*** Opening of Data ***

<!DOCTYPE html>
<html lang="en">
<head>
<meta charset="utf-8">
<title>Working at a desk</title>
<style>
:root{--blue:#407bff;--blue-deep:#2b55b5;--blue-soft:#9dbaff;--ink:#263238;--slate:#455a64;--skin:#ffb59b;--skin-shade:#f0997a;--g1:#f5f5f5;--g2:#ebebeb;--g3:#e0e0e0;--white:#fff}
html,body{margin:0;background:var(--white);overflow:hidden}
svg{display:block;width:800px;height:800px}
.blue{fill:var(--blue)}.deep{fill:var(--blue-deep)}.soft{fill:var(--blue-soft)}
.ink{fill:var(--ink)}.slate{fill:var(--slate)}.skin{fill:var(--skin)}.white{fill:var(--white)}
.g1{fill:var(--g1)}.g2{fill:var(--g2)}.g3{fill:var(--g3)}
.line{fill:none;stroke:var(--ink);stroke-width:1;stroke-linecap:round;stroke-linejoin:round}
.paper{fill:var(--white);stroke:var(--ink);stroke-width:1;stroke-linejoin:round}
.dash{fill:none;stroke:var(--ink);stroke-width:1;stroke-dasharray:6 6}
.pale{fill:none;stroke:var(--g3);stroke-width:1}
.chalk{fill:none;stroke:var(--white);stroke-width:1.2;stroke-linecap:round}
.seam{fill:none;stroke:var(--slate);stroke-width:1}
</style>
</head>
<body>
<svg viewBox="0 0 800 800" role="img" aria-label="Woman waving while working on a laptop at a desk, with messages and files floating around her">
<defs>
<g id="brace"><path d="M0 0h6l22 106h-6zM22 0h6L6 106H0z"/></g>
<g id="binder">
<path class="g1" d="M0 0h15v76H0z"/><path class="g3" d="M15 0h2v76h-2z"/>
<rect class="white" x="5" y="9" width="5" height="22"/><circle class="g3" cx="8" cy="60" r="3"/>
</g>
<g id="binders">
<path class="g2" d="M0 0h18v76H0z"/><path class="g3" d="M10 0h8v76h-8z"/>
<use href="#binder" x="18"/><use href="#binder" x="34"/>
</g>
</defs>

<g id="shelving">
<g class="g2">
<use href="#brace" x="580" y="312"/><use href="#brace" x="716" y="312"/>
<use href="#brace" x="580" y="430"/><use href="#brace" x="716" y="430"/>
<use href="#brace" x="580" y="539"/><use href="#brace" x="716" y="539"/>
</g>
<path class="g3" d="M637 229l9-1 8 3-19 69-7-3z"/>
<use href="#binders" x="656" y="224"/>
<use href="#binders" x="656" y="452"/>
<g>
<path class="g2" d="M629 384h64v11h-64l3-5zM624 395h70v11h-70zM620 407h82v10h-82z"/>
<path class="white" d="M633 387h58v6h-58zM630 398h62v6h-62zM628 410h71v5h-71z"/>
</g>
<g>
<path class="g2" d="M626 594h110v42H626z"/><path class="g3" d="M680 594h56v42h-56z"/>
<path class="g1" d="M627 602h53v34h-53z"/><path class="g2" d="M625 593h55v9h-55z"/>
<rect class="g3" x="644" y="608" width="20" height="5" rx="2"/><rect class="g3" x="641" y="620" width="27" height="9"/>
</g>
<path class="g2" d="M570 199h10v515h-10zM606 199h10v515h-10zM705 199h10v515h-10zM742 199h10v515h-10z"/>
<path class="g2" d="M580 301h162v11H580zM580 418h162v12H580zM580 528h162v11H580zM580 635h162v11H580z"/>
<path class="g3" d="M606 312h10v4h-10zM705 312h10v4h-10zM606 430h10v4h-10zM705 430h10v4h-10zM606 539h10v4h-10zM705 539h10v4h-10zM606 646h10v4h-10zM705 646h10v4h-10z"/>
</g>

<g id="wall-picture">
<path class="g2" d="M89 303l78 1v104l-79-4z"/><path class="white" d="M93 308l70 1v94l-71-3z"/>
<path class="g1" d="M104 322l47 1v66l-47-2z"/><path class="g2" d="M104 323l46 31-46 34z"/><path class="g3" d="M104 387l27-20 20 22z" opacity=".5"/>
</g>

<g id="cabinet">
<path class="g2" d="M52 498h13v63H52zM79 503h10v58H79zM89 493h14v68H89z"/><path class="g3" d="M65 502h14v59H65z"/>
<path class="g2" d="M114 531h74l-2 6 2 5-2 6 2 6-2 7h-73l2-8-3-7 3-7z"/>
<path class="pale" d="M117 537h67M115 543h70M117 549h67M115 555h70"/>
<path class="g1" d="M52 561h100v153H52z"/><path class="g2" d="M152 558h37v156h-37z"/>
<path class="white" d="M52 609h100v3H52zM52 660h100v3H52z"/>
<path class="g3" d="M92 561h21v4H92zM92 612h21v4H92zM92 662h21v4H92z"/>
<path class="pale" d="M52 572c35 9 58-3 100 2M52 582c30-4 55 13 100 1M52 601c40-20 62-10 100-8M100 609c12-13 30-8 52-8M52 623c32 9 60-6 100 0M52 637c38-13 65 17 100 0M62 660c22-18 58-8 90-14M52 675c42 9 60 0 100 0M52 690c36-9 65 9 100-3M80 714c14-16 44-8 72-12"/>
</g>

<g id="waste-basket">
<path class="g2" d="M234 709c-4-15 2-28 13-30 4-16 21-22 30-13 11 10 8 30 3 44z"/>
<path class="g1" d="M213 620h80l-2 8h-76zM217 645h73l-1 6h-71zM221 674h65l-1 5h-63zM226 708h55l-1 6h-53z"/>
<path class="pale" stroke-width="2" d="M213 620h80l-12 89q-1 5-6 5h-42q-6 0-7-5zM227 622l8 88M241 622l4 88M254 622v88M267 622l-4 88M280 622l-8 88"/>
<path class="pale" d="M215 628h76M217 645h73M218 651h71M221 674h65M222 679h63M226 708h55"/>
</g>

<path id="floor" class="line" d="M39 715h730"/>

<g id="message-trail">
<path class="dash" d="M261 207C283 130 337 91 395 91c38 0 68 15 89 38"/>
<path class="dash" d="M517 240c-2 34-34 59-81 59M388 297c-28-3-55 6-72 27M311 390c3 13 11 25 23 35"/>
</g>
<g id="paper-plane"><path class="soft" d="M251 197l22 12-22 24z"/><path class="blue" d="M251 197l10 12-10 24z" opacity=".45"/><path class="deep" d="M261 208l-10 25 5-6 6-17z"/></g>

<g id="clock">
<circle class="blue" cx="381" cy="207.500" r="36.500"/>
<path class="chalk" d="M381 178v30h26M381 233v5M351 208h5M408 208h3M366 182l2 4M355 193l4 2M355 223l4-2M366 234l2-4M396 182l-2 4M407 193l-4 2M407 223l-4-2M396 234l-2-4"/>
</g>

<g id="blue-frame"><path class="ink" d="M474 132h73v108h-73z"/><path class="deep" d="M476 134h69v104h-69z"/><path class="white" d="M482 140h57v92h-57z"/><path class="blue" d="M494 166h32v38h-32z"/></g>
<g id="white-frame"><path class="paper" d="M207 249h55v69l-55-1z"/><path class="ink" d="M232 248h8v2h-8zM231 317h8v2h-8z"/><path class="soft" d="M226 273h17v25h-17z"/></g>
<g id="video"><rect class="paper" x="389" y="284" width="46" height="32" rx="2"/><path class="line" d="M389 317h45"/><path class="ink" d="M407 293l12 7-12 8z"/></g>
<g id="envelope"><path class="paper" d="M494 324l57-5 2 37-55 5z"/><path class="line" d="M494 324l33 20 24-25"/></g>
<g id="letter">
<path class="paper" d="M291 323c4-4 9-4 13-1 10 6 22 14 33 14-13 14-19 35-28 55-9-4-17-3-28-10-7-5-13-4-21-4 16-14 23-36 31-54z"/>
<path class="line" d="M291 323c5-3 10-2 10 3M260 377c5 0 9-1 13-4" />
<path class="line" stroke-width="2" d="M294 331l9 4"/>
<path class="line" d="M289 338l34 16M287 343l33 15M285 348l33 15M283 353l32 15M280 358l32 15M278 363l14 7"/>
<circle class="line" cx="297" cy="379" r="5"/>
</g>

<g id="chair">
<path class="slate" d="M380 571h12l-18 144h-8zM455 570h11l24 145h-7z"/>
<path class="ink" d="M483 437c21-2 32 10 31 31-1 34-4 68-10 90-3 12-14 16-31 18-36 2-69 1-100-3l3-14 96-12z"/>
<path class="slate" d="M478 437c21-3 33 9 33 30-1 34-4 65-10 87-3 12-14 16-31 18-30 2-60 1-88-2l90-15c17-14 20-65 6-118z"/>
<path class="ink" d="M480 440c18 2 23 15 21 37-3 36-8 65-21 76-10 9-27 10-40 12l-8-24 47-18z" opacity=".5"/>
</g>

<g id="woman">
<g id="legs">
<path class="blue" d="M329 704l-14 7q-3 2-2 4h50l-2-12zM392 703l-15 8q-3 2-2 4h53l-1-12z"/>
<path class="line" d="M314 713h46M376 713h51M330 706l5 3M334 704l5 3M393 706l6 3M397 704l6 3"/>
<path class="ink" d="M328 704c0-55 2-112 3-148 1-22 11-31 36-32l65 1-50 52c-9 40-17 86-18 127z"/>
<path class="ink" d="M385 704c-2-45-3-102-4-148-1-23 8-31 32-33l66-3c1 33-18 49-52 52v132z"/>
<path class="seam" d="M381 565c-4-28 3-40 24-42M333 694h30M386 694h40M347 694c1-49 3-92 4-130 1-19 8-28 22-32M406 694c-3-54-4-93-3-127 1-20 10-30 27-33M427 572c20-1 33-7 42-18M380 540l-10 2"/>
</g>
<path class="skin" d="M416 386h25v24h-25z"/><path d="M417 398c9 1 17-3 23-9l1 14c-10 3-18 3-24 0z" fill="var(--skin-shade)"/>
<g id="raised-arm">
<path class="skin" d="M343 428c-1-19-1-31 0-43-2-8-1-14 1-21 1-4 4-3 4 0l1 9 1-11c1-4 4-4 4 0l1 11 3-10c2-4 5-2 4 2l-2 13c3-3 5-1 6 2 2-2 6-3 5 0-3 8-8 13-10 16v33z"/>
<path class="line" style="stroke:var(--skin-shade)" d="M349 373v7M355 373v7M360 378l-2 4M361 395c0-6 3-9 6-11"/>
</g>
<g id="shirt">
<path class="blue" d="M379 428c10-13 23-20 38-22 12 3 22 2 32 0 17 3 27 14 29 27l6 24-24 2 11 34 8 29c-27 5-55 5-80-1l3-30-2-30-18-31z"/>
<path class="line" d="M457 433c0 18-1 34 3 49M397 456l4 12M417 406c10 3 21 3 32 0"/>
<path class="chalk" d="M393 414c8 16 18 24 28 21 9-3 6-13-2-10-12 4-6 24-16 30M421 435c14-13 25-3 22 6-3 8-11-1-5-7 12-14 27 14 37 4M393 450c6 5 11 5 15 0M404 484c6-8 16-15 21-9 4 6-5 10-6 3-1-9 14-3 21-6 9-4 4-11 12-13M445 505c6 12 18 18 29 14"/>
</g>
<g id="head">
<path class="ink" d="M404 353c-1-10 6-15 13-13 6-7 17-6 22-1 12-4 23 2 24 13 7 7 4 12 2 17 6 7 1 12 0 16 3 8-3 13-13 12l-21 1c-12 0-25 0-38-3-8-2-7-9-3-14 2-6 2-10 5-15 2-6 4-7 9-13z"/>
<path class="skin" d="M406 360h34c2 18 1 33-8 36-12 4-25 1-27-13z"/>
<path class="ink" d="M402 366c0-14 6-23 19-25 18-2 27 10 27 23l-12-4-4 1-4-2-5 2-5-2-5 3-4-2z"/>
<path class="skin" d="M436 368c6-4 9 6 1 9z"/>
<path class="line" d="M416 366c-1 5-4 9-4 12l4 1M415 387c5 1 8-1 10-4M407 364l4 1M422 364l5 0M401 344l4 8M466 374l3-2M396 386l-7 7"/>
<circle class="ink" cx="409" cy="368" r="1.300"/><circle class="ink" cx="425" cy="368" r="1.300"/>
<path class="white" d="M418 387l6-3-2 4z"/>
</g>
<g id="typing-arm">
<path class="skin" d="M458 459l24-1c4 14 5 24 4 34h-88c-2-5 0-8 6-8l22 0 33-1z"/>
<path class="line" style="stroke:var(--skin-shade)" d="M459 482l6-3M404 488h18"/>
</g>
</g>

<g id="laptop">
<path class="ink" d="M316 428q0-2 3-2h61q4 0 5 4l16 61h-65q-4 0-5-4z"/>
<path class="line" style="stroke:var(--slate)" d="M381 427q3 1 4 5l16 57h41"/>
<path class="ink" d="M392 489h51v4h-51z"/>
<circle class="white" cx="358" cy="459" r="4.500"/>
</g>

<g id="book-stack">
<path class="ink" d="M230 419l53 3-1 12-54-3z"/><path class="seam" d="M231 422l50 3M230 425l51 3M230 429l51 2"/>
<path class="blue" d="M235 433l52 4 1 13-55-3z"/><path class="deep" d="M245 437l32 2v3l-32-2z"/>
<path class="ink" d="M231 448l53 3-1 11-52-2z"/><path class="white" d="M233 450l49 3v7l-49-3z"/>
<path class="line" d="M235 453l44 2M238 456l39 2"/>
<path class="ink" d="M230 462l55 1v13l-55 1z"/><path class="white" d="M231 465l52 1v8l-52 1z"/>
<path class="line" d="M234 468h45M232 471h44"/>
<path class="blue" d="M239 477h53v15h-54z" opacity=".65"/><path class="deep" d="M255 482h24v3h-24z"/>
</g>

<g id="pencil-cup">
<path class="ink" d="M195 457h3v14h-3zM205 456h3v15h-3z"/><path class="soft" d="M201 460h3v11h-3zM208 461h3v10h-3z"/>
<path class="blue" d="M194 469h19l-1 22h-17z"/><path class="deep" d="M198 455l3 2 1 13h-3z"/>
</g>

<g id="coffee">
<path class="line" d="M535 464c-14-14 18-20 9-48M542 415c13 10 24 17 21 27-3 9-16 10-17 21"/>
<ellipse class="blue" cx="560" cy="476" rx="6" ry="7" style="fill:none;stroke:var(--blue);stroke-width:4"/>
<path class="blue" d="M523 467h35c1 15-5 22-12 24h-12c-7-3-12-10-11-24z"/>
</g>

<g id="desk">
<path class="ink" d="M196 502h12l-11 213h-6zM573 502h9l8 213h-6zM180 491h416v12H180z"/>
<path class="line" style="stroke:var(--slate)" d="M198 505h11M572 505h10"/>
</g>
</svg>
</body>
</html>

*** Close of Data ***

_Exercise details_
Find each line in the records holding the string "circle" and show it.

_Response_
<rect class="white" x="5" y="9" width="5" height="22"/><circle class="g3" cx="8" cy="60" r="3"/>
<circle class="blue" cx="381" cy="207.500" r="36.500"/>
<circle class="line" cx="297" cy="379" r="5"/>
<circle class="ink" cx="409" cy="368" r="1.300"/><circle class="ink" cx="425" cy="368" r="1.300"/>
<circle class="white" cx="358" cy="459" r="4.500"/>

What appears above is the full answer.